It’s just about teamwork and collaboration and making sure there’s a unified vision between the three studios. Whether it’s people who are working on the floor below you, or people working seven hours away on the other side of an ocean, you can still use the same methods of communication. As long as there’s a strong, consistent, cohesive vision for the project, and everyone knows how their part of the project contributes to the larger whole, and everyone communicates and collaborates, then it’s easy to work well.

GamesBeat: The multiplayer in the original game seemed like you could be anybody and do anything. It didn’t matter that it didn’t fit a timeline. You have to be much more locked down to time and place.

Thompson: The conceit of multiplayer is really that it’s a fantasy battle. Most of it’s era-authentic. When you think back to Battlefront, the troops on Hoth all had the movie costumes of troops on Hoth. There’s a level of authenticity there that fans appreciate. But when you get into single-player, the level of abstraction and fantasy that’s acceptable in multiplayer—we have to be more stringent and more careful.

Everything we do becomes part of authentic Star Wars storytelling. If we put a character in a location with a certain uniform and a certain weapon, that has to be legitimately Star Wars. That has to be acceptable in the grand scheme of things.

GamesBeat: Does Iden appear in multiplayer?

Thompson: She’s a hero character in multiplayer, like Darth Maul or Luke Skywalker, who has a signature weapon and different abilities. She’s not like a trooper in multiplayer that’s customizable. You can get different star cards and upgrade Iden’s abilities, but she’s not like a trooper that can be equipped with any weapon.

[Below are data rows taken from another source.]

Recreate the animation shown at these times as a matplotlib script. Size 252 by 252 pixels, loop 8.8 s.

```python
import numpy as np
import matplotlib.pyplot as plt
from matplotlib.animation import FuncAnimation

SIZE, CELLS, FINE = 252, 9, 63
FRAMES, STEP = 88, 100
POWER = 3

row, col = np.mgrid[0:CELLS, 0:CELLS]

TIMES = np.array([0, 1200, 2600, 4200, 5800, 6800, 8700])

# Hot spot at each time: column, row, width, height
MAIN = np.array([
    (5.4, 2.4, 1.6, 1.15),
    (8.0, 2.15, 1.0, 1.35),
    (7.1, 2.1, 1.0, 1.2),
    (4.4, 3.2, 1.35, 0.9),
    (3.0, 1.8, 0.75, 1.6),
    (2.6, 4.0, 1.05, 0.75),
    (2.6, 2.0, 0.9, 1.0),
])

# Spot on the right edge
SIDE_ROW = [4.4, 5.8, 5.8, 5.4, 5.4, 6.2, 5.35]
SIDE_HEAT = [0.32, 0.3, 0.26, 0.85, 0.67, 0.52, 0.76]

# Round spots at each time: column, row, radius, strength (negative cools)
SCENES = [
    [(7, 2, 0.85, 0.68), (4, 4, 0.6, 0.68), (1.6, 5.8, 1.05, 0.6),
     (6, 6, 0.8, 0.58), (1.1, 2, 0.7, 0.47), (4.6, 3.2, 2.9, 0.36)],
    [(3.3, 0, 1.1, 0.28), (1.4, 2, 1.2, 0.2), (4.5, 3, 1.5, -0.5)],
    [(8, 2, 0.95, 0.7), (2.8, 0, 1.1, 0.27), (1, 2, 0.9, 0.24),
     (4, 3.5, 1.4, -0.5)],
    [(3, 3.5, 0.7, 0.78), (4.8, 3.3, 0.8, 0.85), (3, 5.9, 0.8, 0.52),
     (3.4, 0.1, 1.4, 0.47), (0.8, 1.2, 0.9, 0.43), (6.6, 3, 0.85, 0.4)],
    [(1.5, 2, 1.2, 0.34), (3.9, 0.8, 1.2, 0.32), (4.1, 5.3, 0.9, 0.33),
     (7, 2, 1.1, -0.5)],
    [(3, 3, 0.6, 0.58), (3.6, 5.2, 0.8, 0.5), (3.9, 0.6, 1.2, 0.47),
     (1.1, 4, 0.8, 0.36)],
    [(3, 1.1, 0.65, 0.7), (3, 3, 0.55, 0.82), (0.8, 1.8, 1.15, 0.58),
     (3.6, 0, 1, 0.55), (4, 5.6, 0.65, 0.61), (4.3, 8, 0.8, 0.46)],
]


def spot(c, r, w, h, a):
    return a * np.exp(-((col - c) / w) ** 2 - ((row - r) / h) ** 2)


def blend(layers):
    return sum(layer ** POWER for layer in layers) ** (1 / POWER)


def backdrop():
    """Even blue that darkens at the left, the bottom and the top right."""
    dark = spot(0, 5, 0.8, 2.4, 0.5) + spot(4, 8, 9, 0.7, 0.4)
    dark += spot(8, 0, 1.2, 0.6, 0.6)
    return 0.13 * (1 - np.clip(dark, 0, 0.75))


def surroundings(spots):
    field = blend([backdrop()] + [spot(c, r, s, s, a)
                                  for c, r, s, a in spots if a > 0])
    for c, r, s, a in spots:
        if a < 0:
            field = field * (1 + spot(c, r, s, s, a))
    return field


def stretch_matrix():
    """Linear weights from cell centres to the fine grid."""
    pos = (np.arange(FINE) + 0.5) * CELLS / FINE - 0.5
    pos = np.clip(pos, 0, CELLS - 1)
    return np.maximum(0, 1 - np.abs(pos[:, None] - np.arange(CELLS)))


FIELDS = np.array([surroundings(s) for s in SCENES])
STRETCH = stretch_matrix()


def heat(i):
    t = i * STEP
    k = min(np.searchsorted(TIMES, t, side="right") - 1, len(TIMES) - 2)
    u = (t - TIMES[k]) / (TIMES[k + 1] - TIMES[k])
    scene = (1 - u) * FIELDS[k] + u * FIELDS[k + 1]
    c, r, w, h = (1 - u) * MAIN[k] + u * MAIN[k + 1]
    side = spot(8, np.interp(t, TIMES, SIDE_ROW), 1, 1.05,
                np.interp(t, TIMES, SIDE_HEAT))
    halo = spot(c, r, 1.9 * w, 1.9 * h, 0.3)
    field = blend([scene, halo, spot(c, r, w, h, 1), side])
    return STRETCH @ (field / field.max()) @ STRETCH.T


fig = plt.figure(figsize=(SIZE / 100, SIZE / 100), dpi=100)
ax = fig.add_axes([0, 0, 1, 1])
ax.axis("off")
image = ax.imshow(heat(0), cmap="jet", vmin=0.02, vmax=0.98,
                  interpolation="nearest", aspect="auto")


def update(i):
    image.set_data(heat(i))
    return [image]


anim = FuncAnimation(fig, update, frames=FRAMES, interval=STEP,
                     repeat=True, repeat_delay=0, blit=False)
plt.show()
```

GamesBeat's creed when covering the game industry is "where passion meets business." What does this mean? We want to tell you how the news matters to you -- not just as a decision-maker at a game studio, but also as a fan of games. Whether you read our articles, listen to our podcasts, or watch our videos, GamesBeat will help you learn about the industry and enjoy engaging with it. Discover our Briefings.